----- GIVEN RECORDS

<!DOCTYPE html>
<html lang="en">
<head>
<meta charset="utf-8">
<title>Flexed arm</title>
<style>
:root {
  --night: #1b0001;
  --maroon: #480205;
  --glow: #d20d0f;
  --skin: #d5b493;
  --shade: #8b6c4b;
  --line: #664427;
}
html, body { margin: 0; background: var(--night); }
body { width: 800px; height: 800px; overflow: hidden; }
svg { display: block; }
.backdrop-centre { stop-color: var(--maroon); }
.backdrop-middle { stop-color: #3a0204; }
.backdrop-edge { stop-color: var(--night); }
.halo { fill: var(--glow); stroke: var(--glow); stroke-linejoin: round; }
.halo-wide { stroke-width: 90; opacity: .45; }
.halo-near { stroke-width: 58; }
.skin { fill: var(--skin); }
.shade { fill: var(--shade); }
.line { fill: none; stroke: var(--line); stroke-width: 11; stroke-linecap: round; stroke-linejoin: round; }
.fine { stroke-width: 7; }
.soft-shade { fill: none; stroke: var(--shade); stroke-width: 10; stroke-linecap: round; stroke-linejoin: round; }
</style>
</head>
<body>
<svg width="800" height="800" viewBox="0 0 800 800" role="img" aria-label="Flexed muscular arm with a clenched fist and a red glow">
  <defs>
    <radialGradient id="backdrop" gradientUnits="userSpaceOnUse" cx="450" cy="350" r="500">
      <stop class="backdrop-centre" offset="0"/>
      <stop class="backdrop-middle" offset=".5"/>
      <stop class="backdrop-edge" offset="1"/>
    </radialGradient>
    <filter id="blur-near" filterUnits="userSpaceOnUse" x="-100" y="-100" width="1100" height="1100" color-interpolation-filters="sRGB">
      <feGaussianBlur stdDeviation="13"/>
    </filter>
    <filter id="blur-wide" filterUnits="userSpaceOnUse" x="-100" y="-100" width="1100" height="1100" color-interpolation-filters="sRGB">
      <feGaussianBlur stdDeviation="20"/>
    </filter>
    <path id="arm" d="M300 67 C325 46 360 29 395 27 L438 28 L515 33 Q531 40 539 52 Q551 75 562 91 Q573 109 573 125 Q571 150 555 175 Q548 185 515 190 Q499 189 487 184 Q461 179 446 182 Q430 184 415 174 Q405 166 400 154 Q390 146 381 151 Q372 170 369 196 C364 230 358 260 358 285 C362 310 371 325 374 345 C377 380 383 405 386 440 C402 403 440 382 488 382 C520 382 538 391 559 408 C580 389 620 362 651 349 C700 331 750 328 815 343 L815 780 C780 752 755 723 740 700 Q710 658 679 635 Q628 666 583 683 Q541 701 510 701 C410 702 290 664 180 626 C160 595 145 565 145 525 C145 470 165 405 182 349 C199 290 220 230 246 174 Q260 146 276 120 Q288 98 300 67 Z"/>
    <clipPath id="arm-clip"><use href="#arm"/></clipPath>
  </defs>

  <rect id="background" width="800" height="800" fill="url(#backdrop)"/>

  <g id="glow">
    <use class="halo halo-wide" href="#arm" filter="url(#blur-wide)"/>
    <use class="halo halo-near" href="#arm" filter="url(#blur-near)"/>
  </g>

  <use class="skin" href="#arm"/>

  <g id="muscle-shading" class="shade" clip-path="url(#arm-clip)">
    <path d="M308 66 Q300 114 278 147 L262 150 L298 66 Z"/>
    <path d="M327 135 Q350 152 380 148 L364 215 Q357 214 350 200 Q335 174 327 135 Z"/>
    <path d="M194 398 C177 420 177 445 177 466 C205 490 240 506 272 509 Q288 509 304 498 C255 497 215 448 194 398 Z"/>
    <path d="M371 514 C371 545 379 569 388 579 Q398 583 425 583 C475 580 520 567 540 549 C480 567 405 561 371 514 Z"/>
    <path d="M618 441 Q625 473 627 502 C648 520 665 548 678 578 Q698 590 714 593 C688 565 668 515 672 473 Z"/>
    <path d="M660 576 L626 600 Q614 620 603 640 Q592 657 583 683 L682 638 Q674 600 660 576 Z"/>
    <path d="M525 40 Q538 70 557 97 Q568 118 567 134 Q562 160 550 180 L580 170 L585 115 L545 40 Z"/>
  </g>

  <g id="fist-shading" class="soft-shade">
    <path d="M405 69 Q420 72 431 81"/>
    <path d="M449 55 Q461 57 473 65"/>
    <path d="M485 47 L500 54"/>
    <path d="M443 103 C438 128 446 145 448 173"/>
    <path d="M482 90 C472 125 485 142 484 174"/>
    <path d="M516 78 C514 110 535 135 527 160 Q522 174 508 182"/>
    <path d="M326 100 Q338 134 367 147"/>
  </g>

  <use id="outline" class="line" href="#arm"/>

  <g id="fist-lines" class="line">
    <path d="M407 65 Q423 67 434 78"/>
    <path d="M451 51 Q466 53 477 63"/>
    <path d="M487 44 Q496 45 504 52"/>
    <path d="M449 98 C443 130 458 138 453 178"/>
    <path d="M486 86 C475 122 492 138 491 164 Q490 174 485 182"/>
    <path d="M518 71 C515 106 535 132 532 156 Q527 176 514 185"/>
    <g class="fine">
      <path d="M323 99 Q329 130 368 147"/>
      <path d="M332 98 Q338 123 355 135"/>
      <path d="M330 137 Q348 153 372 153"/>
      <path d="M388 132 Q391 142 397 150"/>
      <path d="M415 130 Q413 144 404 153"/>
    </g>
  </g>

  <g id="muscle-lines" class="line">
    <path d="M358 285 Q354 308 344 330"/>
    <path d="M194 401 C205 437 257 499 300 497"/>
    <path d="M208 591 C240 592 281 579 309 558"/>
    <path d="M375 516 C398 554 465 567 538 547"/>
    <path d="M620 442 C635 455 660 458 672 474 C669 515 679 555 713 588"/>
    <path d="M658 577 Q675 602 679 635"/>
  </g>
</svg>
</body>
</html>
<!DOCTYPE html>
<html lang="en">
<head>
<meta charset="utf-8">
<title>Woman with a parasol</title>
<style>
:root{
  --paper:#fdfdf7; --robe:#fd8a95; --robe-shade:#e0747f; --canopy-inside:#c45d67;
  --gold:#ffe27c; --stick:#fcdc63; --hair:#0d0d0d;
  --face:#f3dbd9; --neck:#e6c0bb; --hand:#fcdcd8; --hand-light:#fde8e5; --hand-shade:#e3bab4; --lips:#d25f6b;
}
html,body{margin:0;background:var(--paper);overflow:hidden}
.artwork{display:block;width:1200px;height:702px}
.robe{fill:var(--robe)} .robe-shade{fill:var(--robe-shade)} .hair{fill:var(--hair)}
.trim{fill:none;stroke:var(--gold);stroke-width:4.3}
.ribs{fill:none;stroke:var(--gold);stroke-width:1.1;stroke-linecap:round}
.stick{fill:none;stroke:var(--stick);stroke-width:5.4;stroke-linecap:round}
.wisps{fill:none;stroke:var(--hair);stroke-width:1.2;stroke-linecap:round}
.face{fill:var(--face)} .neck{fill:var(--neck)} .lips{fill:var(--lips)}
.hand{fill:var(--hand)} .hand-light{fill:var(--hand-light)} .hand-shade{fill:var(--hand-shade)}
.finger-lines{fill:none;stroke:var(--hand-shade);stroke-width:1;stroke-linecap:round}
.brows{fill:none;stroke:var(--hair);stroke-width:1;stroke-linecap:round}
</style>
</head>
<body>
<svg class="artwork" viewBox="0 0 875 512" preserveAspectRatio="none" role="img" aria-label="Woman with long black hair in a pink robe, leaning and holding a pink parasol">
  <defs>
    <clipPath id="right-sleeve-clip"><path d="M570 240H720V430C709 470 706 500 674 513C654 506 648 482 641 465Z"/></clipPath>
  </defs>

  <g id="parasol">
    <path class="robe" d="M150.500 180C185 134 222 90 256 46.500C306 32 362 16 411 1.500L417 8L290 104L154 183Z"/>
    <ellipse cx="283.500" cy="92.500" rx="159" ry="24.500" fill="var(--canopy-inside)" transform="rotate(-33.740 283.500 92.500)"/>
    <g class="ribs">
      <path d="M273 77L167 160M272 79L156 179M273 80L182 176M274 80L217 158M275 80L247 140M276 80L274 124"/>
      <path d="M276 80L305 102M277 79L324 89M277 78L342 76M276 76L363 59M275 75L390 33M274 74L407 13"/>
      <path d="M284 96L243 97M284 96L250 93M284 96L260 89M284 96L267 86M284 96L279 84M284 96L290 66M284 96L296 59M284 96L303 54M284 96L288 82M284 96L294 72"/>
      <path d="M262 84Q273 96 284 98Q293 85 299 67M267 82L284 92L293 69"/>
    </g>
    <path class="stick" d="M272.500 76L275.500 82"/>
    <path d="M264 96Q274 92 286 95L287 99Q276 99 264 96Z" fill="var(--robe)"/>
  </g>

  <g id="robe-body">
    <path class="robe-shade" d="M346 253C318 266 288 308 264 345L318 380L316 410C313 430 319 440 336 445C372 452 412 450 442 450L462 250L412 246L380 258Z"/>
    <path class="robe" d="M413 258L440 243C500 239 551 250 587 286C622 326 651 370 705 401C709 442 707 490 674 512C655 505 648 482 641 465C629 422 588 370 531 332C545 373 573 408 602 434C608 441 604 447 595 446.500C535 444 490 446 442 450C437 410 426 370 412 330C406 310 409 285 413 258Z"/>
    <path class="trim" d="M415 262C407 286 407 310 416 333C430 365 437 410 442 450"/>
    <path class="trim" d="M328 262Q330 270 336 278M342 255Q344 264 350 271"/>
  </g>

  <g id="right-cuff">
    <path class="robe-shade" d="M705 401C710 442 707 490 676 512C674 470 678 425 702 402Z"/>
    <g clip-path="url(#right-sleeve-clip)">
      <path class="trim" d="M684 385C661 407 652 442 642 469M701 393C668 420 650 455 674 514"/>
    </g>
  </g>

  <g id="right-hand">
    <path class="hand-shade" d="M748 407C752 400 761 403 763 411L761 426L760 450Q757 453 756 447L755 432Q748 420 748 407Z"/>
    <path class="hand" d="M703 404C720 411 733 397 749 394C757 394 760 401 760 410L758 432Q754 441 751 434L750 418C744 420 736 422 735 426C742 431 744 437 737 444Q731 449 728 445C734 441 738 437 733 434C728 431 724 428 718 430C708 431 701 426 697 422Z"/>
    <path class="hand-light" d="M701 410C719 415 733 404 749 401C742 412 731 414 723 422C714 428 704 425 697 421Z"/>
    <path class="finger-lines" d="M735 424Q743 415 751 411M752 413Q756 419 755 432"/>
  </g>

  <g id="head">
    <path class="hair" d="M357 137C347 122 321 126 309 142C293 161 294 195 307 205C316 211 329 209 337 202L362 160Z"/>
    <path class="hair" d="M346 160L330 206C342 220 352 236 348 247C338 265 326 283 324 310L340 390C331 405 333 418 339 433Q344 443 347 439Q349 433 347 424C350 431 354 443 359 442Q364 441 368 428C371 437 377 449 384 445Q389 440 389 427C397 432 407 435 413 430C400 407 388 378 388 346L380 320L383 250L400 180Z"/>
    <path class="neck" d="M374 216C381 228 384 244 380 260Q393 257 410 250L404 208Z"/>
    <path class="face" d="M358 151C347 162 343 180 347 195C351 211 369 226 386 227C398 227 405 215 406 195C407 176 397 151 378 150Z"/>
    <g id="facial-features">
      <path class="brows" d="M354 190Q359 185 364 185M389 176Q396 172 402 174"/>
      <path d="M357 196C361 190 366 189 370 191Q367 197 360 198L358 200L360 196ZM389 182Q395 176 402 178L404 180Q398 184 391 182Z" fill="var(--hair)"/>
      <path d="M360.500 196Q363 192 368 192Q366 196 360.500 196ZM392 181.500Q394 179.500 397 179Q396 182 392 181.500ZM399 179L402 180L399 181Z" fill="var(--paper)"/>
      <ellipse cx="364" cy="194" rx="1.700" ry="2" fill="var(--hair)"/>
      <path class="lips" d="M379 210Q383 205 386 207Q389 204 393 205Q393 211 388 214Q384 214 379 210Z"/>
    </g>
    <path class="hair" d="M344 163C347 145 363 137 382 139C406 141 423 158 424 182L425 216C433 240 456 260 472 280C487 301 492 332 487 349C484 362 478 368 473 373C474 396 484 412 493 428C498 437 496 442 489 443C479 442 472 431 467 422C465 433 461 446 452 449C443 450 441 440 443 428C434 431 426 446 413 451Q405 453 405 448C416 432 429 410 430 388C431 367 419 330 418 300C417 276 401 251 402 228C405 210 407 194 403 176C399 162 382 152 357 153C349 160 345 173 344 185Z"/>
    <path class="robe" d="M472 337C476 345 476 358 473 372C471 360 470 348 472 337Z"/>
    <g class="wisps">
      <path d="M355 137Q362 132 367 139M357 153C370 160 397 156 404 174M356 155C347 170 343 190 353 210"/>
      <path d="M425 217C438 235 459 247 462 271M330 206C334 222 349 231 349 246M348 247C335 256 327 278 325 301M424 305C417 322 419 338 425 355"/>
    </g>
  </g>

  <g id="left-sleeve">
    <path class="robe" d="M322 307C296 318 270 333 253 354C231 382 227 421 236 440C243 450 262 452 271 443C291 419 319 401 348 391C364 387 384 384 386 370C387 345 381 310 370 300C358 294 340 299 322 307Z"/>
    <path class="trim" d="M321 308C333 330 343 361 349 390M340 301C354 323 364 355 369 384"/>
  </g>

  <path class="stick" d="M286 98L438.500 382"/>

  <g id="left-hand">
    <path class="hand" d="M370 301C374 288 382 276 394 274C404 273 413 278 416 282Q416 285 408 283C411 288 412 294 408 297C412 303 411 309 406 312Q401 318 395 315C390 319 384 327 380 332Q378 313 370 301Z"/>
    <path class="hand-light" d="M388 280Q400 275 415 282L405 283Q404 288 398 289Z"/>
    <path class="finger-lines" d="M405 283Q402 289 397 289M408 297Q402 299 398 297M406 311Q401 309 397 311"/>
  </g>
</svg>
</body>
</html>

----------

DIRECTIONS => All lines above from the one holding "160L330 206C342 220" to the one holding "196C361 190 366", inclusive, are to be copied exactly; no other line is wanted.

TASK OUTPUT =>
    <path class="hair" d="M346 160L330 206C342 220 352 236 348 247C338 265 326 283 324 310L340 390C331 405 333 418 339 433Q344 443 347 439Q349 433 347 424C350 431 354 443 359 442Q364 441 368 428C371 437 377 449 384 445Q389 440 389 427C397 432 407 435 413 430C400 407 388 378 388 346L380 320L383 250L400 180Z"/>
    <path class="neck" d="M374 216C381 228 384 244 380 260Q393 257 410 250L404 208Z"/>
    <path class="face" d="M358 151C347 162 343 180 347 195C351 211 369 226 386 227C398 227 405 215 406 195C407 176 397 151 378 150Z"/>
    <g id="facial-features">
      <path class="brows" d="M354 190Q359 185 364 185M389 176Q396 172 402 174"/>
      <path d="M357 196C361 190 366 189 370 191Q367 197 360 198L358 200L360 196ZM389 182Q395 176 402 178L404 180Q398 184 391 182Z" fill="var(--hair)"/>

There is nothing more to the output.